On Tuesday, after protests by students, faculty and outside groups, Brandeis University revoked its invitation to Ayaan Hirsi Ali to receive an honorary degree at its commencement ceremonies in May. The protesters accused Ms. Hirsi Ali, an advocate for the rights of women and girls, of being “Islamophobic.” Here is an abridged version of the remarks she planned to deliver.

One year ago, the city and suburbs of Boston were still in mourning. Families who only weeks earlier had children and siblings to hug were left with only photographs and memories. Still others were hovering over bedsides, watching as young men, women, and children endured painful surgeries and permanent disfiguration. All because two brothers, radicalized by jihadist websites, decided to place homemade bombs in backpacks near the finish line of one of the most prominent events in American sports, the Boston Marathon.


American college girls consider themselves harassed when a life-sized sculpture of a man in his underwear is placed on their campus.

So imagine how they must react to the story of a young girl from a patriarchal religious culture who is subjected to genital cutting, a planned arranged marriage with an older man, exile from her native land, the need to learn another language, her election to parliament in her adopted country, her determination to expose the fundamental abuse in a religious culture that treats women as the chattel of their fathers and husbands, her collaboration with a filmmaker to illuminate these issues, her trauma as the director is stabbed through the heart in the middle of a European city in broad daylight with a note attached to the dagger proclaiming the triumph of that religion and the subsequent threat to her of the same fate. American college girls, along with all other sane Americans would of course be overwhelmed by the bravery of this woman in speaking out despite her rational fear of murderous repercussions.

Unless, of course, the brainwash of political correctness insisting that a religion supporting such subjugation of women, not to mention the penalty of death for homosexuality, must command respect for values that are inimically opposed to our own constitutional laws.
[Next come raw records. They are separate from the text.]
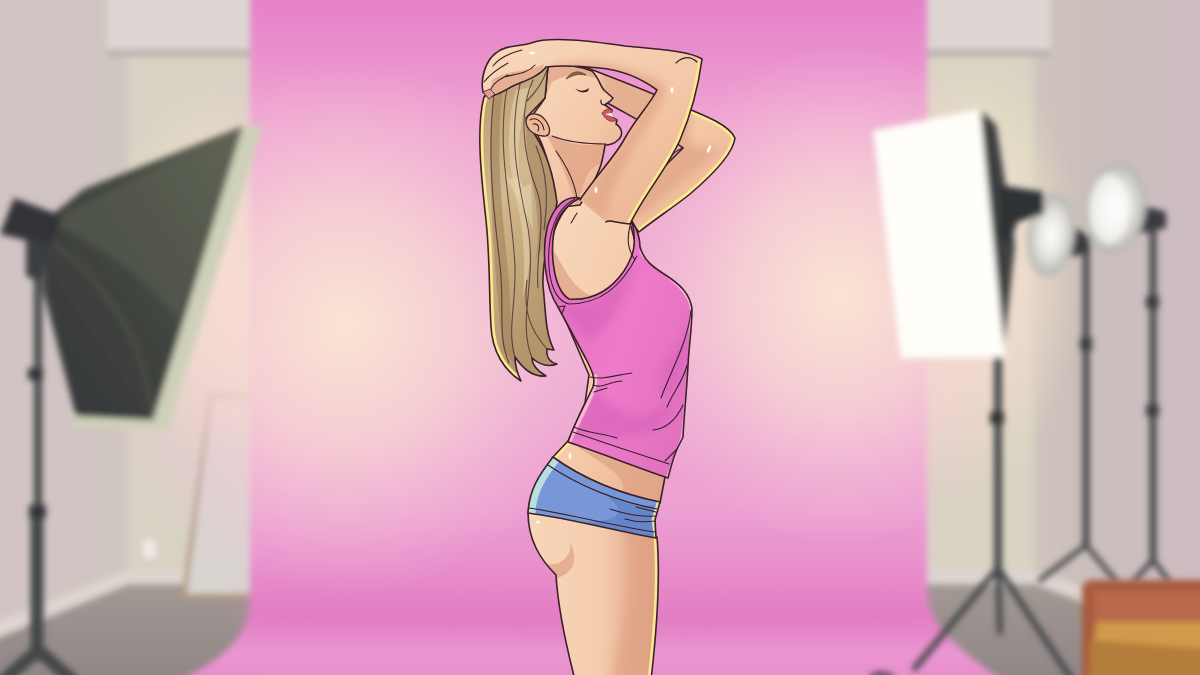
<!DOCTYPE html>
<html lang="en">
<head>
<meta charset="utf-8">
<title>Studio portrait illustration</title>
<style>
:root{--ink:#3a2028;--skin:#f7d3b5;--skin-mid:#eeb896;--skin-shade:#dfa283;--rim:#fbe98e;--hair:#c9ad83;--hair-dark:#a58560;--hair-light:#e2cda6;--top:#ec78c8;--top-shade:#d864b9;--shorts:#7897d8;--shorts-shade:#5b7cc4;--metal:#45474a}
html,body{margin:0;height:100%;overflow:hidden}
svg{display:block;width:1200px;height:675px}
.line{fill:none;stroke:var(--ink);stroke-width:1.6;stroke-linecap:round;stroke-linejoin:round}
.fine{fill:none;stroke:var(--ink);stroke-width:1.1;stroke-linecap:round}
.skin{fill:url(#skinTone)}
.shade{fill:var(--skin-shade);opacity:.7}
.rim{fill:none;stroke:var(--rim);stroke-width:7;stroke-linejoin:round}
.pole{fill:none;stroke:var(--metal);stroke-linecap:round}
</style>
</head>
<body>
<svg viewBox="0 0 1200 675" role="img" aria-label="Illustration of a woman in profile with raised arms in a photo studio">
<defs>
<filter id="soft" x="-20%" y="-20%" width="140%" height="140%"><feGaussianBlur stdDeviation="3"/></filter>
<filter id="glowBlur" x="-50%" y="-50%" width="200%" height="200%"><feGaussianBlur stdDeviation="14"/></filter>
<filter id="shadeBlur" x="-30%" y="-30%" width="160%" height="160%"><feGaussianBlur stdDeviation="4"/></filter>
<linearGradient id="wallLeft"><stop offset="0" stop-color="#d3c4c5"/><stop offset=".48" stop-color="#cfc6c1"/><stop offset="1" stop-color="#dfd9c6"/></linearGradient>
<linearGradient id="wallRight"><stop offset="0" stop-color="#dcd6c4"/><stop offset=".5" stop-color="#cbc0bb"/><stop offset="1" stop-color="#cdbcc3"/></linearGradient>
<linearGradient id="floor" x2="0" y2="1"><stop offset="0" stop-color="#a39a95"/><stop offset="1" stop-color="#8b8283"/></linearGradient>
<linearGradient id="paper" x2="0" y2="1"><stop offset="0" stop-color="#e57fc9"/><stop offset=".2" stop-color="#efa5d2"/><stop offset=".5" stop-color="#f0b2d4"/><stop offset=".75" stop-color="#eca0d2"/><stop offset=".91" stop-color="#e47fc6"/><stop offset=".96" stop-color="#ea97d1"/><stop offset="1" stop-color="#e88dcc"/></linearGradient>
<radialGradient id="lamp"><stop offset="0" stop-color="#fae4d3"/><stop offset=".45" stop-color="#f7d5d4" stop-opacity=".8"/><stop offset="1" stop-color="#f3bdd8" stop-opacity="0"/></radialGradient>
<radialGradient id="halo"><stop offset="0" stop-color="#fffbd2" stop-opacity=".9"/><stop offset="1" stop-color="#f7f2c4" stop-opacity="0"/></radialGradient>
<linearGradient id="boxDark" x1="0" y1="1" x2="1" y2="0"><stop offset="0" stop-color="#333538"/><stop offset=".6" stop-color="#464a42"/><stop offset="1" stop-color="#5c6150"/></linearGradient>
<radialGradient id="dish"><stop offset="0" stop-color="#fff"/><stop offset=".5" stop-color="#e8e6df"/><stop offset="1" stop-color="#b5b4b0"/></radialGradient>
<linearGradient id="skinTone" x2="1" y2="1"><stop offset="0" stop-color="#f8d8bb"/><stop offset=".55" stop-color="#f4c9a9"/><stop offset="1" stop-color="#e8ad8c"/></linearGradient>
<linearGradient id="legTone"><stop offset="0" stop-color="#f8d6b9"/><stop offset=".55" stop-color="#f5ccae"/><stop offset="1" stop-color="#dd9f81"/></linearGradient>
<linearGradient id="hairTone" x2=".3" y2="1"><stop offset="0" stop-color="#b4966d"/><stop offset=".45" stop-color="#d3b98f"/><stop offset="1" stop-color="#b3956b"/></linearGradient>
<linearGradient id="topTone" x2="1" y2=".7"><stop offset="0" stop-color="#e06cbf"/><stop offset=".6" stop-color="#ed7bca"/><stop offset="1" stop-color="#e271c0"/></linearGradient>
<path id="nearArm" d="M483 92C480 78 486 60 496 53C505 45 518 47 531 43C550 36 590 41 625 46C655 49 690 51 702 59C699 82 692 112 680 140C667 169 645 193 630 224L606 222L580 200C594 178 615 157 625 138C636 118 649 106 657 90C642 79 622 70 600 68C580 66 562 65 546 67C539 77 521 82 511 87C504 91 493 96 490 97Z"/>
<path id="farArm" d="M582 66C606 75 638 87 667 100C692 111 728 122 735 138C733 155 710 177 690 194C674 207 655 219 639 232L625 215L663 168L683 148C662 132 630 116 604 101Z"/>
<path id="hair" d="M548 66C520 74 491 86 484 97C476 127 481 175 486 220C490 257 489 294 491 326C492 352 505 371 521 381C516 371 515 363 515 357C524 370 533 377 546 376C536 370 532 364 532 358C540 365 549 367 557 364C549 362 546 356 547 349L554 350C545 333 546 313 543 286C542 259 551 231 557 203C554 178 547 153 535 135L526 118L545 98Z"/>
<path id="face" d="M548 66C564 63 582 67 592 71C600 79 600 87 605 91L613 98C611 102 606 103 605 105L612 110L609 116L617 120L616 124C622 128 624 135 618 140C614 144 608 145 605 145C603 157 602 168 591 186L580 205L553 208C552 177 546 151 538 136L527 123L545 98Z"/>
<path id="tank" d="M580 198C565 195 553 207 547 228C542 251 544 286 558 307C567 324 577 342 586 359C591 369 596 378 593 387C584 406 574 424 568 442C598 452 633 466 668 478C671 467 673 458 677 449L683 437C684 414 687 388 688 365C689 345 692 328 692 309C690 293 679 284 667 276C653 267 644 261 640 247C640 237 637 229 632 221C637 244 634 255 624 271C610 291 593 301 569 299C554 290 550 256 554 231C558 213 568 204 580 198Z"/>
<path id="shorts" d="M553 457C539 475 529 490 528 513C568 518 616 531 656 538L655 520L660 502C621 494 585 480 553 457Z"/>
<path id="legs" d="M528 512C528 540 540 559 556 575C558 610 566 645 575 680H651C656 637 661 585 657 537L620 525Z"/>
<path id="body" d="M580 198C560 206 546 240 548 279L562 312L589 375L585 403L568 441L552 458L600 490L660 503L665 477L675 440L640 260L630 223Z"/>
<clipPath id="inTank"><use href="#tank"/></clipPath>
<clipPath id="inArm"><use href="#nearArm"/></clipPath>
<clipPath id="inFarArm"><use href="#farArm"/></clipPath>
<clipPath id="inHair"><use href="#hair"/></clipPath>
<clipPath id="inFace"><use href="#face"/></clipPath>
<clipPath id="inLegs"><use href="#legs"/></clipPath>
<clipPath id="inShorts"><use href="#shorts"/></clipPath>
<clipPath id="inBody"><use href="#body"/></clipPath>
</defs>

<g id="studio" filter="url(#soft)">
<rect x="-20" y="-20" width="280" height="720" fill="url(#wallLeft)"/>
<rect x="920" y="-20" width="300" height="720" fill="url(#wallRight)"/>
<rect x="128" y="50" width="130" height="530" fill="#d8d2c5"/>
<rect x="925" y="50" width="108" height="530" fill="#d9d3c4"/>
<path d="M107 -10H260V50H107ZM920 -10H1050V50H920Z" fill="#ded6d3"/>
<path d="M107 50H260V56H107ZM920 50H1050V56H920Z" fill="#b6aca7"/>
<path d="M-20 640L128 580H260V700H-20ZM920 580H1035L1220 650V700H920Z" fill="url(#floor)"/>
<path d="M-20 628L128 570H260V584H128L-20 645ZM920 570H1035L1220 636V653L1035 584H920Z" fill="#ddd5d0"/>
<path d="M211 396H260V596H184Z" fill="#d9d4d0" stroke="#b29c81" stroke-width="5"/>
<rect x="143" y="540" width="13" height="18" rx="3" fill="#eee9e4"/>
<ellipse cx="215" cy="270" rx="110" ry="190" fill="url(#halo)"/>
<ellipse cx="965" cy="270" rx="120" ry="220" fill="url(#halo)"/>
</g>

<g id="backdrop">
<path d="M250 -5H927V598C930 628 972 660 1003 680H180C218 661 250 640 250 598Z" fill="url(#paper)" filter="url(#soft)"/>
<ellipse cx="345" cy="325" rx="260" ry="270" fill="url(#lamp)" clip-path="inset(0)"/>
<ellipse cx="840" cy="295" rx="230" ry="250" fill="url(#lamp)"/>
<path d="M250 590C420 615 770 615 927 590V620C760 638 410 638 246 620Z" fill="#df78c1" opacity=".4" filter="url(#glowBlur)"/>
</g>

<g id="left-softbox" filter="url(#soft)">
<path class="pole" d="M38 240V650" stroke-width="8"/>
<path class="pole" d="M37 510V655M38 650L4 680M38 650L72 680" stroke-width="13"/>
<path d="M28 368H43V380H28ZM29 505H46V518H29Z" fill="#33363a"/>
<path d="M243 127L263 125L168 430L76 428L72 416H152Z" fill="#cfd0b9"/>
<path d="M48 218L84 189L243 126L153 420L76 416L43 290Z" fill="url(#boxDark)"/>
<path d="M48 222L243 126L178 320C140 270 90 240 48 222Z" fill="#65695b" opacity=".4"/>
<path d="M48 240C105 280 145 340 153 420" fill="none" stroke="#575a54" stroke-width="2"/>
<path d="M14 198L62 216L50 246L0 234Z" fill="#303337"/>
<path d="M26 235L48 245L42 283L26 276Z" fill="#3a3d41"/>
</g>

<g id="right-lights" filter="url(#soft)">
<path class="pole" d="M1086 240V545M1153 225V560" stroke-width="7"/>
<path class="pole" d="M1086 545L1040 580M1086 545L1115 580M1153 560L1135 580M1153 560L1168 580" stroke-width="5"/>
<path d="M1080 338H1092V350H1080ZM1146 296H1159V308H1146ZM1146 405H1159V416H1146Z" fill="#383a3e"/>
<path d="M1068 222L1090 237V252L1066 258ZM1138 204L1166 212V228L1138 234Z" fill="#3a3b40"/>
<ellipse cx="1051" cy="235" rx="24" ry="42" fill="url(#dish)" transform="rotate(8 1051 235)"/>
<ellipse cx="1115" cy="208" rx="31" ry="46" fill="url(#dish)" transform="rotate(8 1115 208)"/>
<ellipse cx="1109" cy="209" rx="20" ry="35" fill="#fff" opacity=".6"/>
<path class="pole" d="M998 350V570" stroke-width="8"/>
<path class="pole" d="M998 568L915 668M998 568L1072 680M998 568L1000 632" stroke-width="6"/>
<path d="M980 110L996 125L1015 245L1003 355Z" fill="#3c3f40"/>
<path d="M1000 185L1043 192L1044 214L1017 222L1010 244L1000 238Z" fill="#2f3236"/>
<path d="M873 131L980 109L1005 357L901 358Z" fill="#fffef9"/>
<path d="M990 412H1004V424H990Z" fill="#333"/>
<path d="M868 680C870 668 892 668 896 680Z" fill="#62505e"/>
</g>
<g id="sofa" filter="url(#soft)">
<path d="M1082 588Q1083 580 1094 580H1220V700H1082Z" fill="#a85a3e"/>
<path d="M1094 590H1220V622H1094Z" fill="#b96849"/>
<path d="M1096 622H1220V650L1094 642Z" fill="#d19a4b"/>
<path d="M1090 640L1220 650V700H1088Z" fill="#b37d3b"/>
</g>

<g id="figure">
<g id="far-arm">
<use href="#farArm" class="skin"/>
<g clip-path="url(#inFarArm)">
<path class="shade" d="M600 60L670 98L690 112L690 145L720 150L640 218L620 220L600 110Z" filter="url(#shadeBlur)"/>
<path class="rim" d="M667 100C692 111 728 122 735 138C733 155 710 177 690 194L639 232"/>
</g>
<use href="#farArm" class="line"/>
<path class="fine" d="M683 148C676 150 668 158 663 167"/>
</g>
<g id="lower-body">
<use href="#legs" fill="url(#legTone)"/>
<g clip-path="url(#inLegs)">
<path class="shade" d="M540 560C554 572 574 558 570 541C581 567 568 574 556 579Z"/>
<path class="shade" d="M622 525C637 570 620 630 612 680H665V530Z" filter="url(#shadeBlur)"/>
<path class="rim" d="M657 537C661 585 656 637 651 680"/>
</g>
<use href="#legs" class="line"/>
</g>
<g id="torso">
<use href="#body" class="skin"/>
<g clip-path="url(#inBody)">
<path class="shade" d="M568 440L668 476L660 503L622 493C630 475 597 462 568 440Z"/>
<path class="shade" d="M551 245C564 270 575 290 592 296L560 310L545 280Z"/>
<path class="rim" d="M568 441L552 458"/>
</g>
<use href="#body" class="line"/>
</g>
<g id="shorts-garment">
<use href="#shorts" fill="var(--shorts)"/>
<g clip-path="url(#inShorts)">
<path d="M602 492C624 506 641 507 660 505V540L580 523C613 521 635 516 602 492Z" fill="var(--shorts-shade)" opacity=".6"/>
<path d="M553 457C539 475 529 490 528 513" fill="none" stroke="#b9dfdf" stroke-width="15"/>
<path d="M660 500L654 520L657 540" fill="none" stroke="#dfe5aa" stroke-width="5"/>
</g>
<use href="#shorts" class="line"/>
<path class="fine" d="M548 465C580 487 620 502 657 509M529 508C568 514 615 526 655 532M610 509C628 515 642 517 655 516M625 519C638 523 647 522 655 521M636 507L656 512"/>
</g>
<g id="head">
<use href="#face" class="skin"/>
<g clip-path="url(#inFace)">
<path class="shade" d="M546 134C567 144 585 147 606 144L602 164C585 167 584 185 577 208C570 185 560 158 546 134Z"/>
<path class="shade" d="M548 64L594 70L600 80C582 73 567 73 552 82L540 110Z"/>
</g>
<use href="#face" class="line"/>
<path class="fine" d="M552 136C570 143 588 144 606 144M556 151C568 168 575 183 577 199M601 100C600 104 603 106 606 104"/>
<path d="M566 79C572 71 579 70 586 75C579 73 573 75 566 79Z" fill="#8a694d" stroke="#64493a"/>
<path d="M575 88C580 92 585 91 589 88L588 91C583 94 578 92 575 88Z" fill="#2f1d20"/>
<path d="M602 113C606 108 610 108 613 111L609 115L617 120C612 123 606 121 602 113Z" fill="#c9585f" stroke="#6e3037" stroke-width=".8"/>
<path d="M605 114L611 113L613 117Z" fill="#fff3e9"/>
</g>
<g id="long-hair">
<use href="#hair" fill="url(#hairTone)"/>
<g clip-path="url(#inHair)">
<path d="M503 90C495 150 502 210 508 270C512 315 509 337 518 368L503 350C495 280 486 175 493 100ZM526 118C524 175 544 198 536 260L545 245L560 200L540 140Z" fill="var(--hair-dark)" opacity=".65"/>
<path d="M516 90C505 130 508 160 517 203C525 233 525 270 523 297C537 250 527 211 520 181C516 148 520 115 532 87Z" fill="var(--hair-light)" opacity=".7"/>
<path d="M503 170L511 180L518 176L523 187L531 184L533 230C526 208 512 193 503 170Z" fill="#ead9b8" opacity=".5"/>
<path class="rim" d="M484 97C476 127 481 175 486 220C490 257 489 294 491 326C492 352 505 371 521 381"/>
</g>
<use href="#hair" class="line" stroke-width="1.4"/>
<path class="fine" opacity=".7" d="M494 94C487 150 493 207 500 265C505 310 497 335 509 363M507 88C496 150 512 205 515 266C516 306 507 330 515 357M520 84C507 143 520 187 528 228C537 283 517 320 532 358M533 80C519 110 522 152 537 191C547 220 535 259 538 288M547 70C543 82 537 91 527 101M536 146C548 175 548 200 544 230M527 280C523 310 530 330 547 349"/>
</g>
<g id="ear">
<path d="M526 121C527 112 539 111 546 121C552 130 550 137 543 136C533 135 526 129 526 121Z" fill="var(--skin-mid)" stroke="var(--ink)" stroke-width="1.3"/>
<path class="fine" d="M530 120C537 116 543 123 544 130M533 124C538 123 540 127 538 131"/>
</g>
<g id="near-arm">
<use href="#nearArm" class="skin"/>
<g clip-path="url(#inArm)">
<path class="shade" d="M545 68C590 55 628 66 663 83C672 95 648 123 635 147C620 174 609 193 606 222L580 201L625 138L650 94Z" filter="url(#shadeBlur)"/>
<path class="shade" d="M492 80C504 70 525 73 544 64L540 80L490 98Z"/>
<path class="rim" d="M702 59C699 82 692 112 680 140C667 169 645 193 630 224"/>
</g>
<path class="line" d="M606 222C609 219 616 223 630 224C645 193 667 169 680 140C692 112 699 82 702 59C690 51 655 49 625 46C590 41 550 36 531 43C518 47 505 45 496 53C486 60 480 78 483 92L490 97C493 96 504 91 511 87C521 82 539 77 546 67C562 65 580 66 600 68C622 70 642 79 657 90C649 106 636 118 625 138C615 157 594 178 580 200" stroke-width="1.6"/>
<path class="fine" d="M484 82C491 73 499 68 508 63M489 94C492 83 500 79 508 75M493 66C500 57 510 53 522 50M504 77C515 74 527 74 535 65M676 63C683 56 691 56 697 62M577 213L571 223"/>
<path d="M483 92L490 89L495 94L489 99Z" fill="#e29b8e" stroke="var(--ink)" stroke-width=".8"/>
</g>
<g id="tank-top">
<use href="#tank" fill="url(#topTone)"/>
<g clip-path="url(#inTank)">
<path d="M558 304C590 311 611 297 636 262C624 305 606 330 589 341ZM596 388C620 421 655 424 671 396C675 421 655 443 590 436L570 437ZM690 309C686 350 662 351 661 382C659 410 675 400 690 352Z" fill="var(--top-shade)" opacity=".65" filter="url(#shadeBlur)"/>
<path d="M641 250C645 264 690 283 692 309C692 350 687 400 683 437L668 478" fill="none" stroke="#f8bddf" stroke-width="4"/>
<path d="M594 375C598 386 582 410 568 442" fill="none" stroke="#f9b6cf" stroke-width="6"/>
</g>
<use href="#tank" class="line"/>
<path class="fine" d="M575 199C559 207 551 225 549 248C547 276 553 300 569 304C600 304 621 287 637 256M558 307L565 306L562 313M590 377C604 380 616 375 632 373M593 385C602 389 611 381 622 381M594 392L607 388M691 310C688 342 672 368 661 398M687 365C683 382 674 390 667 407M683 405C675 422 664 429 653 430M573 432C602 442 638 454 669 464M574 427C590 434 603 433 617 438M677 449L665 461M630 226C626 242 629 251 635 260"/>
</g>
<g id="skin-highlights" fill="#fffbea">
<ellipse cx="672" cy="90" rx="1.5" ry="3"/><ellipse cx="709" cy="149" rx="1.5" ry="4" transform="rotate(25 709 149)"/><ellipse cx="596" cy="190" rx="1.5" ry="3"/><ellipse cx="532" cy="53" rx="3" ry="1.5"/><ellipse cx="570" cy="456" rx="1.5" ry="3"/><ellipse cx="538" cy="522" rx="2" ry="1.5"/>
</g>
</g>
</svg>
</body>
</html>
How shocking that only 13 years after 9/11, after the massacres at Fort Hood and the Boston Marathon, we are more intimidated by the word Islamophobia than protective of our own traditions of free speech and equal rights for all. How shameful that seemingly enlightened professors and students can bond with the culture of oppressors instead of with their courageous victims, one of whom overcame all obstacles to become a leading scholar, writer and award-winning activist.

The students and faculty of Brandeis who pressured a pusillanimous president to rescind the honorarium originally extended to Ayaan Hirsi Ali deserve the opprobrium of all decent people. Americans who claim to believe in equality for women and gays should voice their protest at this inversion of our principles. To be opposed to the subjugation of women through mutilation, intimidation, exploitation and punishment by death is not Islamophobic. In fact, it is the mandate of every western country. To give in to the pressure of CAIR and other Muslim groups and not champion the hero who highlights the perfidy of discrimination and subjugation is to deny our American heritage and be traitors to our own civilization.


Be mindful that “Jews who make trouble,” like Moses and Herzl, are an inconvenience to Zionists stricken by PC, political correctness.

Take this as another rule; that if PBS or CNN or the BBC and the rest of them offer you yet another History of the Jews, expect this – the worst.

Reluctantly, I sat through parts 2 and 3 of Simon Schama’s “The Story of the Jews” so you wouldn’t have to. This was a PBS extravaganza.

Schama is a well-known British/Jewish historian. He is also, in his own words, a “Zionist.” Not in my book. His Zionism is limited to Jews who behave.

More on “Jews who make trouble” came only yesterday from John Kerry who alleged before Congress that Israel was to blame for the breakdown in peace talks and that the conflict was “first and foremost among all the world’s leaders.” Really? How about nuclear-armed Russia on the move again, and 150,000-plus murdered in Syria –Arab against Arab?

Your obsession with Israel, Mr. Secretary…this is known as hysterical blindness.